##### Records to process #####

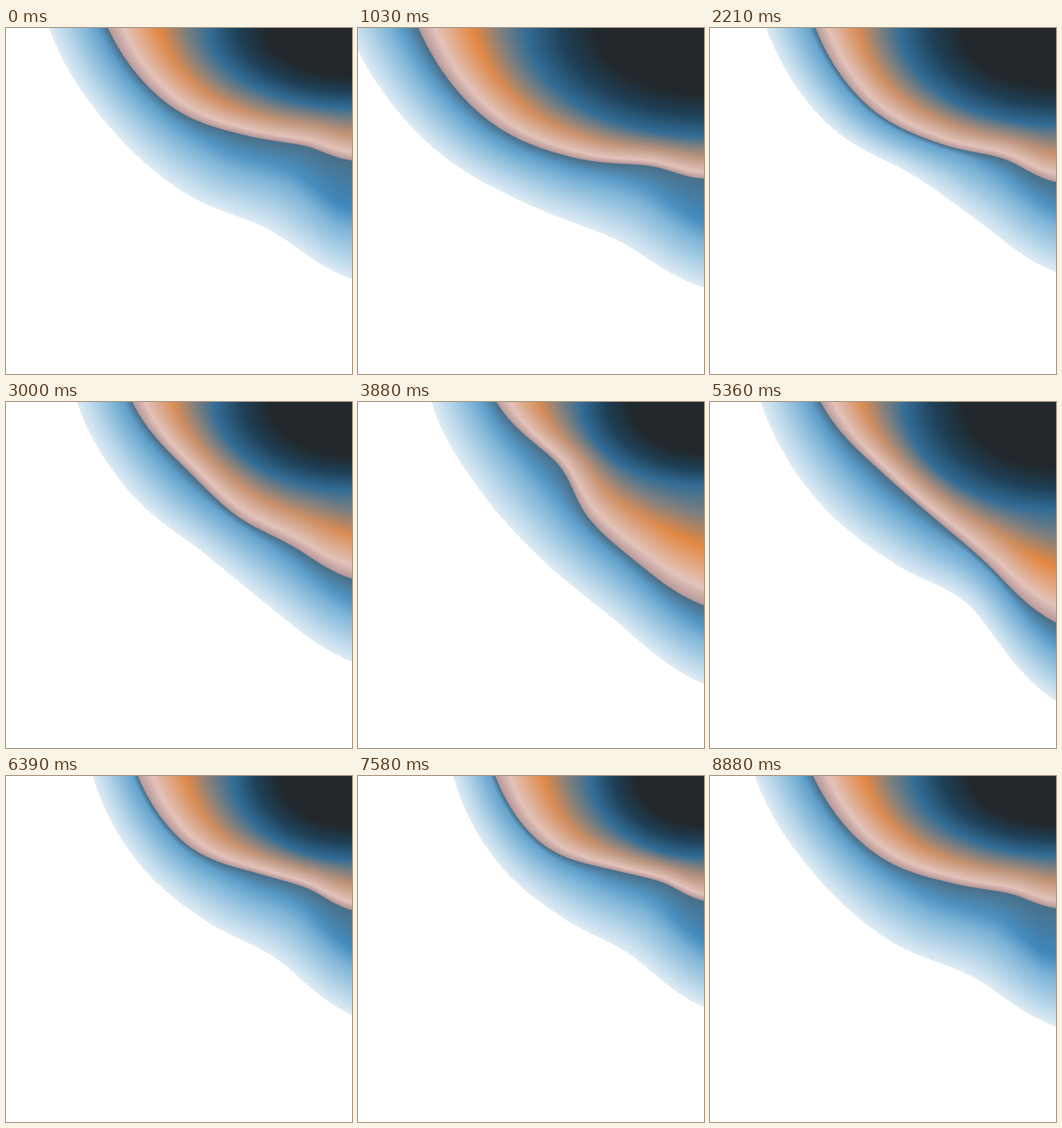
These frames come from a looping animation (400x400 px, 8.91 s). An HTML page with a canvas:

```html
<!DOCTYPE html>
<html>
<head>
<meta charset="utf-8">
<style>
html, body { margin: 0; width: 100%; height: 100%; overflow: hidden; background: #fff; }
canvas { display: block; width: 400px; height: 400px; }
</style>
</head>
<body>
<canvas id="stage" width="400" height="400"></canvas>
<script>
const SIZE = 400, LOOP = 8910, STEPS = 720;
const ctx = document.getElementById('stage').getContext('2d');
const image = ctx.createImageData(SIZE, SIZE);
const pixels = new Uint32Array(image.data.buffer);

// Poses around the top right corner. Edge and halo are radii at five even angles
// from left to down; core holds the two half axes of an elliptic blue ring.
const rest = { edge: [282, 230, 175, 147, 153], halo: [350, 302, 271, 252, 290], core: [165, 92] };
const swell = { edge: [330, 273, 212, 172, 174], halo: [412, 346, 288, 265, 300], core: [205, 125] };
const slim = { edge: [278, 235, 189, 163, 178], halo: [335, 287, 238, 240, 282], core: [180, 112] };
const dent = { edge: [240, 184, 189, 201, 235], halo: [315, 277, 261, 272, 326], core: [142, 97] };
const lean = { edge: [272, 216, 194, 204, 255], halo: [341, 298, 264, 257, 346], core: [175, 125] };
const calm = { edge: [246, 206, 156, 136, 149], halo: [297, 264, 236, 227, 272], core: [135, 95] };
const poses = [[0, rest], [1030, swell], [2210, slim], [3880, dent], [5360, lean], [6500, calm], [8100, calm]];

const rgb = hex => [1, 3, 5].map(i => parseInt(hex.substr(i, 2), 16));
const lerp = (a, b, k) => a + (b - a) * k;
const clamp = v => Math.max(0, Math.min(1, v));
const mix = (a, b, k) => a.map((v, i) => lerp(v, b[i], k));

const [DARK, NAVY, RING, GREY] = ['#22282b', '#1f4057', '#336d96', '#80807f'].map(rgb);
const [TAN, ORANGE, PINK, RIM] = ['#bb9580', '#e48843', '#e3c3ba', '#b89a9a'].map(rgb);
const [SHADOW, BLUE, SKY, MIST, PALE] = ['#4a7089', '#3f88bc', '#7fb5d8', '#b9d7ea', '#dfecf5'].map(rgb);

// Periodic smooth motion through the poses.
function poseAt(t) {
  const n = poses.length;
  const time = i => poses[(i + n) % n][0] + Math.floor(i / n) * LOOP;
  let i = n - 1;
  while (time(i) > t) i--;
  const span = time(i + 1) - time(i), k = (t - time(i)) / span;
  const blend = part => poses[i][1][part].map((a, c) => {
    const value = j => poses[(j + n) % n][1][part][c];
    const slope = j => (value(j + 1) - value(j - 1)) / (time(j + 1) - time(j - 1)) * span;
    const b = value(i + 1), m = slope(i), w = slope(i + 1);
    return a + k * (m + k * (3 * (b - a) - 2 * m - w + k * (2 * (a - b) + m + w)));
  });
  return { edge: blend('edge'), halo: blend('halo'), core: blend('core') };
}

// Smooth curve through evenly spaced values, u from 0 to 1.
function curve(v, u) {
  const last = v.length - 1, i = Math.min(last - 1, Math.floor(u * last)), k = u * last - i;
  const b = v[i], c = v[i + 1];
  const a = i ? v[i - 1] : 2 * b - c, d = i + 2 <= last ? v[i + 2] : 2 * c - b;
  return b + k / 2 * (c - a + k * (2 * a - 5 * b + 4 * c - d + k * (3 * (b - c) + d - a)));
}

// Colour stops along one ray: wide gaps glow orange, thick halos hold their blue longer.
function rayAt(u, { edge, halo, core }) {
  const rim = curve(edge, u), end = curve(halo, u), wide = end - rim;
  const a = u * Math.PI / 2;
  const ring = 1 / Math.hypot(Math.cos(a) / core[0], Math.sin(a) / core[1]);
  const gap = rim - ring;
  const warmth = clamp((gap - 45) / 70), depth = clamp((wide - 55) / 75);
  const reach = lerp(.12, .4, depth);
  const stops = [
    [0, DARK],
    [ring * .6, DARK],
    [ring * .8, NAVY],
    [ring, RING],
    [ring + gap * .25, GREY],
    [ring + gap * .5, mix(TAN, ORANGE, warmth)],
    [ring + gap * .85, PINK],
    [rim - .7, RIM],
    [rim + .7, SHADOW],
    [rim + wide * reach, mix(SKY, BLUE, .4 + .6 * depth)],
    [rim + wide * (reach + .2), SKY],
    [rim + wide * (reach + 1.3) / 2, MIST],
    [end, PALE]
  ].sort((p, q) => p[0] - q[0]);
  return { pos: stops.map(s => s[0]), col: stops.map(s => s[1]), end };
}

const radius = new Float32Array(SIZE * SIZE), angle = new Uint16Array(SIZE * SIZE);
for (let p = 0; p < SIZE * SIZE; p++) {
  const dx = SIZE - p % SIZE - .5, dy = Math.floor(p / SIZE) + .5;
  radius[p] = Math.hypot(dx, dy);
  angle[p] = Math.round(Math.atan2(dy, dx) / (Math.PI / 2) * STEPS);
}

function draw(t) {
  const pose = poseAt(t);
  const rays = Array.from({ length: STEPS + 1 }, (_, i) => rayAt(i / STEPS, pose));
  for (let p = 0; p < pixels.length; p++) {
    const r = radius[p], { pos, col, end } = rays[angle[p]];
    if (r >= end) { pixels[p] = 0xffffffff; continue; }
    let i = 1;
    while (pos[i] <= r) i++;
    const k = (r - pos[i - 1]) / (pos[i] - pos[i - 1]), a = col[i - 1], b = col[i];
    pixels[p] = 0xff000000 | lerp(a[2], b[2], k) << 16 | lerp(a[1], b[1], k) << 8 | lerp(a[0], b[0], k);
  }
  ctx.putImageData(image, 0, 0);
}

const start = performance.now();
function tick() {
  draw((performance.now() - start) % LOOP);
  requestAnimationFrame(tick);
}
tick();
</script>
</body>
</html>
```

#####

→ What you are asked to do: Search the entries above for "wide". Return every line that has it.

→ Solved problem:
// Colour stops along one ray: wide gaps glow orange, thick halos hold their blue longer.
  const rim = curve(edge, u), end = curve(halo, u), wide = end - rim;
  const warmth = clamp((gap - 45) / 70), depth = clamp((wide - 55) / 75);
    [rim + wide * reach, mix(SKY, BLUE, .4 + .6 * depth)],
    [rim + wide * (reach + .2), SKY],
    [rim + wide * (reach + 1.3) / 2, MIST],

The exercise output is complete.